While we are all aware of the benefits of a healthy lifestyle for physical well-being, the importance of sound mental health is often overlooked, yet it is vital to all aspects of a productive and fulfilling life. It’s important for parents to realize that they can take steps to safeguard their families’ emotional health and well-being.

Mental health resembles physical health in several important ways. One is that no one is immune from the development of a mental health condition. In fact, 50% of all Americans will experience at least one such condition in their lives. Another parallel is that timely, expert care can make the difference in both the duration and severity of the condition. While many emotional problems will not just “go away,” but worsen, prompt attention can often resolve an issue before a problem even develops. Finally, mental health, like physical health, exists on a continuum: Some conditions are severe and chronic, while others are temporary and mild.

All children have some emotional issues from time to time, perhaps anxiety over a change, such as a new school or a change in the family, perhaps shyness or trouble separating from parents. It is important to realize that such situations are normal, and that extra reassurance and attention can help a child regain equilibrium. When issues such as these do not easily resolve, it is best to seek professional advice (for example, from your child’s teacher or pediatrician, or a psychotherapist) before behaviors become entrenched or lead to other difficulties.

Parents’ own emotional health plays a large role in raising healthy children. Some adults find that their own childhood experiences, perhaps past abuse or a difficult family, can interfere with their ability to be as present with children as they would like. Anger and conflict management may pose a challenge, as can mood disorders, such as anxiety. In recent years, maternal depression has received increasing attention. Mothers and fathers need to realize that taking care of their own emotional health is an integral part of caring for their children. If you have concerns, don’t be afraid to seek professional help.

It is often in the school setting that the first signs that a child may be struggling will appear. These may include slipping grades, difficulty getting along with others, bullying, or other acting out behaviors. Addressing these issues as soon as possible is important. Talk with school personnel, or seek other professional advice.

It is not uncommon for children’s difficulties at school to be a symptom of problems in the home, such as parental substance abuse, family conflict or stress. For many families, the solution to their children’s behavioral issues is to take steps to create a healthier, more nurturing home environment for all members.

Families of all descriptions may benefit from the assistance and support that counseling can provide. Parents, for example, may experience problems with boundary or other parenting issues and wish to consult professionals on ways to address them. Couples may find that seeking marital counseling helps them establish better communication, ending cyclical conflicts. Parents concerned about their children’s progress in school, their behavior at home, or conflicts between siblings may choose family counseling. Among common reasons families seek therapy are difficult transitions, for example, a divorce or a major loss, such as death.
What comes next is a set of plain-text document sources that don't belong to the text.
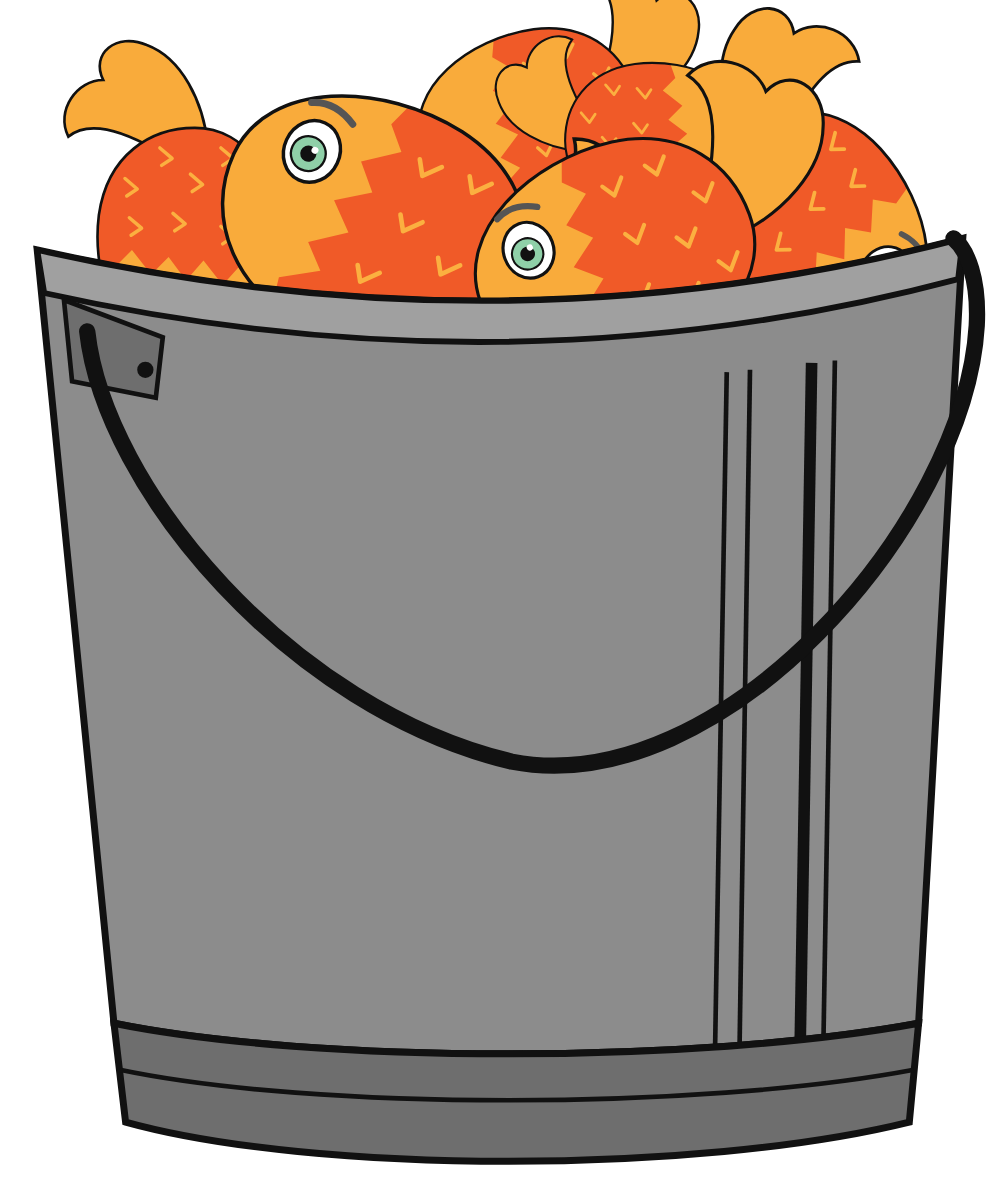
<!DOCTYPE html>
<html lang="en">
<head>
<meta charset="utf-8">
<title>Bucket of Goldfish</title>
<style>
  :root {
    --paper: #ffffff;
    --ink: #111111;
    --pail: #8c8c8c;
    --pail-shade: #6e6e6e;
    --pail-light: #a0a0a0;
    --fish-gold: #f9ab3b;
    --fish-flame: #f05a28;
    --fish-scale: #fbb040;
    --eye-iris: #8fd0a8;
    --brow: #555555;
  }
  html, body {
    margin: 0;
    width: 1000px;
    height: 1200px;
    overflow: hidden;
    background: var(--paper);
  }
  .artboard { display: block; width: 1000px; height: 1200px; }
</style>
</head>
<body>
<svg class="artboard" viewBox="0 0 860 1032" preserveAspectRatio="xMidYMid meet" xmlns="http://www.w3.org/2000/svg" role="img" aria-label="A metal pail filled with cartoon goldfish">
  <defs>
    <path id="fish-body-shape" d="M-130 0 C-130 -70 -40 -110 40 -100 C110 -90 140 -40 140 10 C140 70 80 110 0 110 C-80 110 -130 60 -130 0 Z"/>
    <clipPath id="fish-body-clip"><use href="#fish-body-shape"/></clipPath>
    <path id="scale-mark" d="M-8 -8 L0 4 L12 -10" fill="none" stroke="var(--fish-scale)" stroke-width="4" stroke-linecap="round" stroke-linejoin="round"/>
    <g id="goldfish-body">
      <path class="fish-tail" d="M115 -35 C135 -70 150 -110 130 -135 C160 -150 195 -125 195 -95 C225 -110 250 -80 235 -45 C220 -5 170 20 120 25 Z" fill="var(--fish-gold)" stroke="var(--ink)" stroke-width="3"/>
      <use href="#fish-body-shape" fill="var(--fish-flame)"/>
      <path clip-path="url(#fish-body-clip)" fill="var(--fish-gold)" d="M-150 -130 L0 -130 L-18 -80 L0 -62 L-28 -40 L-8 -20 L-35 0 L-12 20 L-40 42 L-20 60 L-50 80 L-40 130 L-150 130 Z"/>
      <use href="#fish-body-shape" fill="none" stroke="var(--ink)" stroke-width="3"/>
      <use href="#scale-mark" x="25" y="-55"/>
      <use href="#scale-mark" x="70" y="-60"/>
      <use href="#scale-mark" x="105" y="-20"/>
      <use href="#scale-mark" x="30" y="-5"/>
      <use href="#scale-mark" x="75" y="15"/>
      <use href="#scale-mark" x="15" y="50"/>
      <use href="#scale-mark" x="60" y="65"/>
      <use href="#scale-mark" x="105" y="50"/>
    </g>
    <g id="goldfish">
      <use href="#goldfish-body"/>
      <ellipse cx="-70" cy="-30" rx="24" ry="27" fill="#ffffff" stroke="var(--ink)" stroke-width="3"/>
      <circle cx="-72" cy="-27" r="15" fill="var(--eye-iris)" stroke="var(--ink)" stroke-width="2"/>
      <circle cx="-72" cy="-27" r="7" fill="var(--ink)"/>
      <circle cx="-68" cy="-32" r="3" fill="#ffffff"/>
      <path d="M-88 -68 Q-70 -78 -48 -66" fill="none" stroke="var(--brow)" stroke-width="6" stroke-linecap="round"/>
    </g>
  </defs>

  <g class="fish-school">
    <use href="#goldfish-body" transform="translate(450 100) rotate(-15) scale(0.7)"/>
    <use href="#goldfish-body" transform="translate(570 115) scale(-0.6 0.6)"/>
    <use href="#goldfish-body" transform="translate(160 215) rotate(-90) scale(0.75)"/>
    <use href="#goldfish" transform="translate(319 187) rotate(25)"/>
    <use href="#goldfish" transform="translate(710 200) rotate(55) scale(-0.8 0.8)"/>
    <use href="#goldfish" transform="translate(523 219) rotate(-20) scale(0.9)"/>
  </g>

  <g class="pail">
    <path class="pail-body" d="M32 215 C300 275 560 275 828 205 L790 880 C600 915 270 915 98 880 Z" fill="var(--pail)" stroke="var(--ink)" stroke-width="6"/>
    <path class="pail-rim" d="M32 215 C300 275 560 275 828 205 L824 240 C560 310 300 310 38 252 Z" fill="var(--pail-light)" stroke="var(--ink)" stroke-width="5"/>
    <path class="pail-ear" d="M55 258 L140 290 L134 342 L62 328 Z" fill="var(--pail-shade)" stroke="var(--ink)" stroke-width="4"/>
    <circle cx="125" cy="318" r="7" fill="var(--ink)"/>
    <g class="pail-highlights" stroke="var(--ink)" stroke-width="4" fill="none">
      <path d="M625 320 L615 900"/>
      <path d="M645 318 L636 902"/>
      <path d="M698 312 L688 908" stroke-width="10"/>
      <path d="M718 310 L708 905"/>
    </g>
    <path class="pail-base" d="M98 880 C270 915 600 915 790 880 L782 965 C600 1010 270 1010 108 965 Z" fill="var(--pail-shade)" stroke="var(--ink)" stroke-width="6"/>
    <path class="pail-base-ridge" d="M103 920 C270 955 600 955 786 920" fill="none" stroke="var(--ink)" stroke-width="4"/>
    <path class="pail-handle" d="M75 285 C90 420 250 610 440 655 C620 690 830 450 840 280 C842 240 832 215 820 205" fill="none" stroke="var(--ink)" stroke-width="14" stroke-linecap="round"/>
  </g>
</svg>
</body>
</html>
Counseling can help to strengthen families in many ways. Sometimes individual therapy for a parent or child might be indicated, other times the family as a whole can learn new and healthier interactions. Most issues respond well to treatment, especially if help is sought right away.

CIP welcomes new clients for assessment and counseling throughout the year. To learn more, call (415) 459-5999 x 102.